Also, to claim the Iona building is "no match" for a modern highrise is a pretty serious slight against it, in my opinion. It must be about as tall as a 10-story residential building, no?

__________________
Don't forget to check out www.vibrantvictoria.ca
Reply With Quote
     
     
  #19  
Old Posted Apr 23, 2007, 7:42 PM
raggedy13's Avatar
raggedy13 raggedy13 is offline
Dérive-r
 
Join Date: Mar 2006
Location: Kamloops, BC
Posts: 4,431
Quote:
Originally Posted by Holden West View Post
Some of the best parts of the new development are the student residences that come in at double the condo area development of 1.2 times as much building as site area. Parking for these uses the Dutch idea of "Woon Erfs," with pavers removing distinctions between roadway, sidewalk and the stoops of flanking student lodgings.
I believe this part is talking about where I live... Marine Drive Residence, which has had one highrise tower and one lowrise (5 storey) building completed for about 2 years (this current school year being its second), with 2 more highrises under construction. I like the way it has this "Woon Erf" thing going on but the parking can be a bit ridiculous in that there are no marked spaces by my building yet everybody parks in various places and randomly gets ticketed. My sister had her car parked out front for 10 mins and came back to find a ticket while other people have parked their car for much longer and seemingly get no ticket. The stupid thing is that they don't have any signs up to tell you whether you're even allowed to park there or not or for how long etc. It's mostly used as a loading and pickup zone of sorts so ticketing generally isn't a problem but they should at least put some sort of signage up. Anywho, these are the best pictures I have of my residence. Unfortunately it looks like I haven't got any that show this "Woon Erf" concept. I guess I could take 5 mins and go take a pic of it right now but... maybe later.
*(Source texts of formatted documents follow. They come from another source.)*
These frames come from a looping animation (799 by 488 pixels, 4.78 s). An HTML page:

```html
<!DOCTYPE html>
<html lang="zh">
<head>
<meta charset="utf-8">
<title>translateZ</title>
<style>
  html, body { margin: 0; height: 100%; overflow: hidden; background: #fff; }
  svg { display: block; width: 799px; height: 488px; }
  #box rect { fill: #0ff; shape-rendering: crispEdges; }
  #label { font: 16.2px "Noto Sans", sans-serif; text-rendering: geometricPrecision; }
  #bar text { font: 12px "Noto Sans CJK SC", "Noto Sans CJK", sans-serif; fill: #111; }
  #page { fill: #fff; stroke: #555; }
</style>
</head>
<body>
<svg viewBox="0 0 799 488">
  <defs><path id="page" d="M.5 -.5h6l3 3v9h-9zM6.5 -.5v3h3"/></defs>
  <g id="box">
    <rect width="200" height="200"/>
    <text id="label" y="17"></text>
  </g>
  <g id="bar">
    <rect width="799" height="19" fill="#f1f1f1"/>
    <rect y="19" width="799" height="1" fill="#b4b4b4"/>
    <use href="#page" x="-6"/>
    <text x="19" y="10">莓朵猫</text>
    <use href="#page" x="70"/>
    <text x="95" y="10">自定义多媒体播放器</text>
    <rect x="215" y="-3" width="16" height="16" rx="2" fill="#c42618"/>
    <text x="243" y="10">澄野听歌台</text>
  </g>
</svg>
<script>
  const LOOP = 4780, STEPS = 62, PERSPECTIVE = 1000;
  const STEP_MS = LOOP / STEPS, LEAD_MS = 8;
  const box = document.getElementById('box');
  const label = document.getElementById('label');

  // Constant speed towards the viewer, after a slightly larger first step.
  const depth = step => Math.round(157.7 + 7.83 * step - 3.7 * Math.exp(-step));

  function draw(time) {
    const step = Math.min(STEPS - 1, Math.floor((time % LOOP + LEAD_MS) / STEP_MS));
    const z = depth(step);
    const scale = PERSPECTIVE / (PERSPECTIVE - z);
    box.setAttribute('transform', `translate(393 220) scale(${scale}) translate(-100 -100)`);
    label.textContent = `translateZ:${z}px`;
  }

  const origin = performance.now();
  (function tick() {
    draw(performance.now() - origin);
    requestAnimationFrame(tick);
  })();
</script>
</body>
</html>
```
My place is the one with the stunning ground floor view of the fire hydrant.
__________________
Terminal City
Reply With Quote
     
     
  #20  
Old Posted May 5, 2007, 9:41 PM
Rusty Gull's Avatar
Rusty Gull Rusty Gull is offline
Site 8 Lives
 
Join Date: Feb 2007
Location: Vancouver's North Shore
Posts: 1,285
Nice location you've got. Close to the MOA, Nitobe Gardens, the Chan Centre, and of course, Wreck Beach.
Reply With Quote
     
     
This discussion thread continues
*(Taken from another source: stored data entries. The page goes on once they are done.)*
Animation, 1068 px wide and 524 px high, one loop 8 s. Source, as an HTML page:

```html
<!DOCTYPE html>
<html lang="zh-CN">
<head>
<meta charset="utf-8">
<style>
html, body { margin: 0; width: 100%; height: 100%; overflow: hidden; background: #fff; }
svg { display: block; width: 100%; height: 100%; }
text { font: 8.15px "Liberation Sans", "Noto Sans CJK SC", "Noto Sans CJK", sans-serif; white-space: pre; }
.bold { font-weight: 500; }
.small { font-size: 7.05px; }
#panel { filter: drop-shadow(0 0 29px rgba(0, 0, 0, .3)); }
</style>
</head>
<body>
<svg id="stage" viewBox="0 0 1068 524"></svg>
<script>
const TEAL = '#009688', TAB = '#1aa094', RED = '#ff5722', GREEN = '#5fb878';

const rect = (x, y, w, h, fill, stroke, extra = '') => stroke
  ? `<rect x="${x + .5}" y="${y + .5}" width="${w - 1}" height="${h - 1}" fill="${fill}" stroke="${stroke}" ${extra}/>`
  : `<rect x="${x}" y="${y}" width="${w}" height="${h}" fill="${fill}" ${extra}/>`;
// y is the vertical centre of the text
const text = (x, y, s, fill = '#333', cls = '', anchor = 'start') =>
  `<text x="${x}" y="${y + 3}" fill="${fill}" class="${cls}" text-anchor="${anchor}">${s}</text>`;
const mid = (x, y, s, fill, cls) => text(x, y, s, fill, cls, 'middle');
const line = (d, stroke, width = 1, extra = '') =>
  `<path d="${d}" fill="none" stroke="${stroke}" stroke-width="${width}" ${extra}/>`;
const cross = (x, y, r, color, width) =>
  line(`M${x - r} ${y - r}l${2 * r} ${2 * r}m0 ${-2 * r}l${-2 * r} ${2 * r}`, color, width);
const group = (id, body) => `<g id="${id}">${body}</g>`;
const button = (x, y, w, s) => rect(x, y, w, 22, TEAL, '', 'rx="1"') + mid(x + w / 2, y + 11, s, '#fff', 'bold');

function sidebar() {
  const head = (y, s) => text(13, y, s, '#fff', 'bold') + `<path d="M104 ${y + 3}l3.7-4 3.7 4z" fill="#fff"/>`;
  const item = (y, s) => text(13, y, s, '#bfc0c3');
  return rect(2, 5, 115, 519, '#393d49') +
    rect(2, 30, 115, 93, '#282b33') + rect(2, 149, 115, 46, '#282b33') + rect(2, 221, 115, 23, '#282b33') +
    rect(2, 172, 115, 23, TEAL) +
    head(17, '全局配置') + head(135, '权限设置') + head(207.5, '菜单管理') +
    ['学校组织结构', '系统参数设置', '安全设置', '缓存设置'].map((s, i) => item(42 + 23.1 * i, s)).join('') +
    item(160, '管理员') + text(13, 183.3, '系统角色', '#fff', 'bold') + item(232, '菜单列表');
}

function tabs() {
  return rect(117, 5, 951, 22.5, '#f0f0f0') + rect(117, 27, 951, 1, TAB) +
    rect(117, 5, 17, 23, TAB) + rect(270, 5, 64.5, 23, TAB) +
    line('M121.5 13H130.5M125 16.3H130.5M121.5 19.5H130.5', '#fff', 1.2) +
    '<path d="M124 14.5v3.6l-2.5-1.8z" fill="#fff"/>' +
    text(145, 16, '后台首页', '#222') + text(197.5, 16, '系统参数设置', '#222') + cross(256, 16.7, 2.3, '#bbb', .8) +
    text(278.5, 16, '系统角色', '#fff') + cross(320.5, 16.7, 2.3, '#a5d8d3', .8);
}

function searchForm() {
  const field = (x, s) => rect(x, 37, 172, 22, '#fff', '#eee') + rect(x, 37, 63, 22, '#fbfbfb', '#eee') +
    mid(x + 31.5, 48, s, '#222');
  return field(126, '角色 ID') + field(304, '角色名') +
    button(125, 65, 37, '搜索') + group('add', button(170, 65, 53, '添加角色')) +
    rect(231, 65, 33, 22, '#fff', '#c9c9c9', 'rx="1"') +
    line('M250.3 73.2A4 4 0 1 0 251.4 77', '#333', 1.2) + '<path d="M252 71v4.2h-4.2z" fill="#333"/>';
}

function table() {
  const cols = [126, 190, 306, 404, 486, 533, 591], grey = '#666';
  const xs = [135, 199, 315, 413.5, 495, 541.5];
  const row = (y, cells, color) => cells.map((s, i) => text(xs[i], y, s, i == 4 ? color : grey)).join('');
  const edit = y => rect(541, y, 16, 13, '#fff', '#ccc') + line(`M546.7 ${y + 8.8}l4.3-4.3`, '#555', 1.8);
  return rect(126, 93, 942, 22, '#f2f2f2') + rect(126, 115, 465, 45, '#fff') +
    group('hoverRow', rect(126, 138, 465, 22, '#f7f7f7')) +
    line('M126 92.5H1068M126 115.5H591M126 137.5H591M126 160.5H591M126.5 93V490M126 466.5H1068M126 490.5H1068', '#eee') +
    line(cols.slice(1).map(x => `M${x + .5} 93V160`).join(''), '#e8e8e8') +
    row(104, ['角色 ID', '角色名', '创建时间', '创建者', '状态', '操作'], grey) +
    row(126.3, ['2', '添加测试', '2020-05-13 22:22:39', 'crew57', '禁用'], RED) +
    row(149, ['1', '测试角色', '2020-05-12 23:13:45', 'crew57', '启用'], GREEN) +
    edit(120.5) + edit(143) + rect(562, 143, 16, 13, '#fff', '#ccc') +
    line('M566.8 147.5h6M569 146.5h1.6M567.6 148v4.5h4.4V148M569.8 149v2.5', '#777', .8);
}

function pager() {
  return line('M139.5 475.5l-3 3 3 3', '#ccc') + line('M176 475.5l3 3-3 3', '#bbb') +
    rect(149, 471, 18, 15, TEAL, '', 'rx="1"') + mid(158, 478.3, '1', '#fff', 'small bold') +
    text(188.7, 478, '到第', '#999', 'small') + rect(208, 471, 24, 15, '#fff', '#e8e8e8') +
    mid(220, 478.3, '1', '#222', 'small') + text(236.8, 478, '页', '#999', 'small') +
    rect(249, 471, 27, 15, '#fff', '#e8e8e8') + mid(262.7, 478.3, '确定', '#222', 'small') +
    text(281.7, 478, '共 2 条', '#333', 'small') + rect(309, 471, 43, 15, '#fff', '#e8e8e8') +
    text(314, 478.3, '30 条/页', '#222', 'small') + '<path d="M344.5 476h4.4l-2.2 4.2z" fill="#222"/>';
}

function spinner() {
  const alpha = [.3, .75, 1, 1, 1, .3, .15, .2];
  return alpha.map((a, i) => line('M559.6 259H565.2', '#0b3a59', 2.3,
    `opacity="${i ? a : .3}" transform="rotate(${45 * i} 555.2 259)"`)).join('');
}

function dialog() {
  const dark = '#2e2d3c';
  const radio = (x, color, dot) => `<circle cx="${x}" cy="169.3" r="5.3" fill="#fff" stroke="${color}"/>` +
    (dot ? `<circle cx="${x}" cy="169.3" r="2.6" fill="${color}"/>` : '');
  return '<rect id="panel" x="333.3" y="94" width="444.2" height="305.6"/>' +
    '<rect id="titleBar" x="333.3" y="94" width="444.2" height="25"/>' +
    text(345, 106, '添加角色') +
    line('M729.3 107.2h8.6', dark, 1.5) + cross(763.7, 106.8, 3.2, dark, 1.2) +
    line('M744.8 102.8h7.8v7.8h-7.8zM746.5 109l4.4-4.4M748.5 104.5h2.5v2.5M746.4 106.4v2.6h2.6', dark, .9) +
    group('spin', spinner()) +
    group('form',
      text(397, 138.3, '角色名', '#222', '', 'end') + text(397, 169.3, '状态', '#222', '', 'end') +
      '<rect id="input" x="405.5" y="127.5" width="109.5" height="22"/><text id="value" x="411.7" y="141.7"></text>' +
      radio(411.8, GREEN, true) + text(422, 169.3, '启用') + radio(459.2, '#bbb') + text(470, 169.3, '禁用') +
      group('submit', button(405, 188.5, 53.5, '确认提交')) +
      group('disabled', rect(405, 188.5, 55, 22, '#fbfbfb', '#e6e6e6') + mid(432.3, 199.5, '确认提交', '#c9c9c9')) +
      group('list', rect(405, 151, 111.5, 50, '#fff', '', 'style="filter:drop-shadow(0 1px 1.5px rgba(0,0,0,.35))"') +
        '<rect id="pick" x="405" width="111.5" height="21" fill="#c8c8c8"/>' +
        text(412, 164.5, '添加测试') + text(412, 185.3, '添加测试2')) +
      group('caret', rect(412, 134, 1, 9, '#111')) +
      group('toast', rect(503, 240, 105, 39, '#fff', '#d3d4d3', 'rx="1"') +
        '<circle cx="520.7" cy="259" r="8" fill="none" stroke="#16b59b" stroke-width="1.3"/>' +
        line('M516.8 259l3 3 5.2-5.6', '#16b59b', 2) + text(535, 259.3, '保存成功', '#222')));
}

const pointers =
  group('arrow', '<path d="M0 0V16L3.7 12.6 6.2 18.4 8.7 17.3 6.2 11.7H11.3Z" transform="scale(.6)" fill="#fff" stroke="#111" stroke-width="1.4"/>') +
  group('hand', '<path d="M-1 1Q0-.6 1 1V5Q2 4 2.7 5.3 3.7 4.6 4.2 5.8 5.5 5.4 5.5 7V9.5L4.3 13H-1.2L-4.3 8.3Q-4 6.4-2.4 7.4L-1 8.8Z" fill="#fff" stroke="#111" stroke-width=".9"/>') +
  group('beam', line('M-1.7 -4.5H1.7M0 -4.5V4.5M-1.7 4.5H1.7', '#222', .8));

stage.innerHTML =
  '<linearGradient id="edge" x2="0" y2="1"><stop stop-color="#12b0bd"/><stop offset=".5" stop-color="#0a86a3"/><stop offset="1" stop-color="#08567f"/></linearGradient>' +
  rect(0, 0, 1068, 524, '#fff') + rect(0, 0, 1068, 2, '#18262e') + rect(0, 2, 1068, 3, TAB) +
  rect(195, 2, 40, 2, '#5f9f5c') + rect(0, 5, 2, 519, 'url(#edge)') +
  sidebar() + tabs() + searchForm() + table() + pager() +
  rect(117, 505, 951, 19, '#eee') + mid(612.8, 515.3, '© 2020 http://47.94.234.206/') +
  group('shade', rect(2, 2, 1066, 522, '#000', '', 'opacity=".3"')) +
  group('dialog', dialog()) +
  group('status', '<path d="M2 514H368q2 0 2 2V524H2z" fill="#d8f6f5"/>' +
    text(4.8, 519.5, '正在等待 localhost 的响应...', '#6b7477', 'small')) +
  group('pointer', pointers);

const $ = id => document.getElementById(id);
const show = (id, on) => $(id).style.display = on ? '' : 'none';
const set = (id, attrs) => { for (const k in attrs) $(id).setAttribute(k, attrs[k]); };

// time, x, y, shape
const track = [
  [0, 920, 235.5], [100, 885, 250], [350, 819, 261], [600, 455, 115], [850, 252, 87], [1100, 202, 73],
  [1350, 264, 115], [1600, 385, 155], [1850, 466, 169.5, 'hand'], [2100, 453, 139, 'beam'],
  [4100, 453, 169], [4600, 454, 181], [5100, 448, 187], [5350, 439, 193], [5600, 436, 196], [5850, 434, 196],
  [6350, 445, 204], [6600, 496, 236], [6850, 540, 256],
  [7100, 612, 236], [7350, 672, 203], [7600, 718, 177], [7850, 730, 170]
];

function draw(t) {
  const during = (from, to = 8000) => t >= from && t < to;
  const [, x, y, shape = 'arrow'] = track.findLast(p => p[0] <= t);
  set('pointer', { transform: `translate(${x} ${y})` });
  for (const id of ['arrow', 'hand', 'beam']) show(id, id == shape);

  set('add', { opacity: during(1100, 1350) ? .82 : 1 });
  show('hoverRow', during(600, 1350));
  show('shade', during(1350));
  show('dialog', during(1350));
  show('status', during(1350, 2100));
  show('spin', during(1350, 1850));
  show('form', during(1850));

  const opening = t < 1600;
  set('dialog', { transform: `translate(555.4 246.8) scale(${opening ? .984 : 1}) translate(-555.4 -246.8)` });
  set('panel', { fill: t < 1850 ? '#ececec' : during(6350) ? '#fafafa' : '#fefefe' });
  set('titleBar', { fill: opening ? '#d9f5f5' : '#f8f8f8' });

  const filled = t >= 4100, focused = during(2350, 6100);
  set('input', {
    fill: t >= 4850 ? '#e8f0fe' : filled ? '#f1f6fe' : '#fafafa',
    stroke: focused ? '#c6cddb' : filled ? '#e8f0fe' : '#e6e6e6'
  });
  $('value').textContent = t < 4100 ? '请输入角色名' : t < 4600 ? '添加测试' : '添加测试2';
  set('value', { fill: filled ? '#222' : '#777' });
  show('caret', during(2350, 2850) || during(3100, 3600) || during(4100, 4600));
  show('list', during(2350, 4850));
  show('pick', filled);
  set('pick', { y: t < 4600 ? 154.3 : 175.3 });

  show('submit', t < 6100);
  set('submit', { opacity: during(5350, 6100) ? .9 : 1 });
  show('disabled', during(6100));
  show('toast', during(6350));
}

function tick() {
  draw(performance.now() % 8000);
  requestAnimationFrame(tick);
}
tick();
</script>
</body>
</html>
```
Use the page links to the lower-right to go to the next page for additional posts
 
 
Reply

Go Back   SkyscraperPage Forum > Regional Sections > Canada > Alberta & British Columbia > Vancouver > Downtown & City of Vancouver
Forum Jump


Thread Tools
Display Modes

Forum Jump


All times are GMT. The time now is 8:32 PM.

     

Powered by vBulletin® Version 3.8.7
Copyright ©2000 - 2018, vBulletin Solutions, Inc.